Fashion is going organic with Sara Seumae’s new clothing business, SPUN, on Mercer Island.
The name, “SPUN,” captures the essence of what the business is about. “It’s a play on the spinning of organic cotton and my spin on organic cotton clothing,” said Seumae. “It has been spun out of my ideas.”
Seumae, who emigrated from Iran with her parents during her childhood, was inspired by her children — ages 1 1/2 and 4 — to create an organic clothing line. Since becoming a mother in 2004, she has been careful to buy organic groceries and safe cleaning products for her children’s sake.
“Organic clothing is just the natural next step. Pesticides-drenched [non-organic] clothing doesn’t make sense,” she said. While she could easily find organic children’s clothes, she discovered a need for women’s organic fashions.
Thus, Seumae decided to venture into the entrepreneurial world, following in the footsteps of her entreprenuer-father, who has opened and closed eight businesses and now owns a local real estate appraisal company. Seumae founded SPUN without “the ego” that accompanies designers who have a background in fashion, she said, as she did not attend fashion school.
“Growing up, I had this idea that I would have my own business,” she added.
Seumae first entered the fashion scene with a booth for SPUN at the spring Seattle Trend Show, introducing SPUN’s debut collection of spring and summer clothes. The collection features six pieces in various colors including reds, blues and greens: Beater Tank, Scoop Tee, Low V-Neck, Raglan, 3/4 Sleeve and Cardigan, ranging in price from $25 to $68. The clothes, made in California, consist of 100-percent certified organic cotton from India and fiber-reactive, low-impact dyes without bleach. Even the collection’s hangars are made out of eco-friendly recycled paper.
Seumae initially designed 15 pieces for the collection but decreased the number to six. She bases her designs on what she enjoys wearing, what her friends and relatives want, what women wear around town and, of course, the season. She also takes certain questions into consideration: What is missing in the clothing market? What styles should be available?
When Seumae worked in retail clothing stores such as Banana Republic and Victoria’s Secret, she observed what styles were popular and what customers needed.
“I was always listening to people [saying], ‘I wish this shirt was like this,’” she said.

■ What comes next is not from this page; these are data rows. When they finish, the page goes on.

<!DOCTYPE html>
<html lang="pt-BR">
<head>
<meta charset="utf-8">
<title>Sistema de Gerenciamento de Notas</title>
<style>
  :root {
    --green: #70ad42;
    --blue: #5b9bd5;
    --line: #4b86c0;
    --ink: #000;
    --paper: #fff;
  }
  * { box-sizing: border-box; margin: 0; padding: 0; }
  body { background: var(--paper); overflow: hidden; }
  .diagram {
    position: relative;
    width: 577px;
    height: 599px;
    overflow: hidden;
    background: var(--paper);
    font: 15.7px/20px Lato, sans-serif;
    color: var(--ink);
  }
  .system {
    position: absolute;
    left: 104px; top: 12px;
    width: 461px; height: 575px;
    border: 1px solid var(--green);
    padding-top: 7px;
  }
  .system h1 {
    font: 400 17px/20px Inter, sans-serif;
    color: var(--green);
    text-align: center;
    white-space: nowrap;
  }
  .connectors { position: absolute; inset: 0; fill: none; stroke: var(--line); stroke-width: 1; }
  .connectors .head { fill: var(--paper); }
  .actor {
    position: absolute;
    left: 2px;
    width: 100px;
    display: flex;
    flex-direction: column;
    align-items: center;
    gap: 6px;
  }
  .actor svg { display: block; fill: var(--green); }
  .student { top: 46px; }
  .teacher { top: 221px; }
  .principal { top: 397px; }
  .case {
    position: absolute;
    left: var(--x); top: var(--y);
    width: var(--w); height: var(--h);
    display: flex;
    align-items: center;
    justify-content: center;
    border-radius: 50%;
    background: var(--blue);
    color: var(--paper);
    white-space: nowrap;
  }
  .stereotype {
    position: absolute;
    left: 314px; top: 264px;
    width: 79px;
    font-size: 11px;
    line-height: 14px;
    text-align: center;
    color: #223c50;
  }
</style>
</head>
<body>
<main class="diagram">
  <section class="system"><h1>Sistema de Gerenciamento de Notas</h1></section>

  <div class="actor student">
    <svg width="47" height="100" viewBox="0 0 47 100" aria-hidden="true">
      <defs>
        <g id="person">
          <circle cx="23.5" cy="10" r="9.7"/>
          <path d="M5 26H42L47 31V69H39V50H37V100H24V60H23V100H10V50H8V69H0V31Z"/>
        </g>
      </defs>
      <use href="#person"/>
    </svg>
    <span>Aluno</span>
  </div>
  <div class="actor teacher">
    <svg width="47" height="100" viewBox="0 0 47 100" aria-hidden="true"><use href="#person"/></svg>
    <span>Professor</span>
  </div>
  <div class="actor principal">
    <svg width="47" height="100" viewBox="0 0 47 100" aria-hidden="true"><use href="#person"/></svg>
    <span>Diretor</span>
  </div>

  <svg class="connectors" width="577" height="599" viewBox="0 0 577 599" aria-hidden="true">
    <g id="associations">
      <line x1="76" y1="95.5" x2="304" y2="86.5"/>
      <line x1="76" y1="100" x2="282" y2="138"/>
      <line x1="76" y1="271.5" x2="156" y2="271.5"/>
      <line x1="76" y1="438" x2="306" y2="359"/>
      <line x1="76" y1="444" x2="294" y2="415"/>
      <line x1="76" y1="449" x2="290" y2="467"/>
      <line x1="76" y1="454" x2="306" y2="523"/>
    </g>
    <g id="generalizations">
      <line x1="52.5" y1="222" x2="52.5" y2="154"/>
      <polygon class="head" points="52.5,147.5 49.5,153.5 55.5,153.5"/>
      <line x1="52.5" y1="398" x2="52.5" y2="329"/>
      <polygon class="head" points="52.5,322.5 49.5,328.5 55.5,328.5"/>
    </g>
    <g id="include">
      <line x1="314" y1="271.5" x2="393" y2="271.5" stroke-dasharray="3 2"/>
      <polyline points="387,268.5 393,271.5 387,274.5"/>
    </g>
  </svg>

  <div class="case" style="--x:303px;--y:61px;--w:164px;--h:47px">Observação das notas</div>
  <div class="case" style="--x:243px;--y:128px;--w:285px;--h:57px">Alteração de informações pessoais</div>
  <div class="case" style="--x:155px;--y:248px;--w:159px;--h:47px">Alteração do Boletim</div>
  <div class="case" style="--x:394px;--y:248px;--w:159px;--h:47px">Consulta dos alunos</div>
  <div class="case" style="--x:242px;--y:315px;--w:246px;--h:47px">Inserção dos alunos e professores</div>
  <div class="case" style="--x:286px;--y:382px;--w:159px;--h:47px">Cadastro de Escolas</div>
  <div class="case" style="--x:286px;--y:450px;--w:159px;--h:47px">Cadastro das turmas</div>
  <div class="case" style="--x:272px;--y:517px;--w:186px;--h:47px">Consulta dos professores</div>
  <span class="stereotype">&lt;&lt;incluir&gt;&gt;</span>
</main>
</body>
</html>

With fabric samples, drawings, a dress form and measuring tape, Seumae begins the design process that involves back-and-forth collaboration with her manufacturer in California. She juggles operating out of her home office — where she logs in 60 to 70 hours every week — with taking care of her children, driving her eldest daughter to preschool, grocery shopping and cooking Persian meals.
Yet her biggest challenge is “educating people about organic cotton — it’s healthier for you and farmers all around,” she said of informing buyers that going organic does not make SPUN clothes less stylish but offers a fashionable eco-friendly alternative.
Seumae is now designing SPUN’s Fall & Winter Collection, which will be available at What to Wear on Mercer Island this autumn.
SPUN clothes are sold at Olivine Boutique in Ballard, www.FashionEthic.com and www.90210organics.com. SPUN donates one percent of its sales to eco-friendly causes through 1% For the Planet. For more information, visit SPUN’s Web site at www.choosespun.com.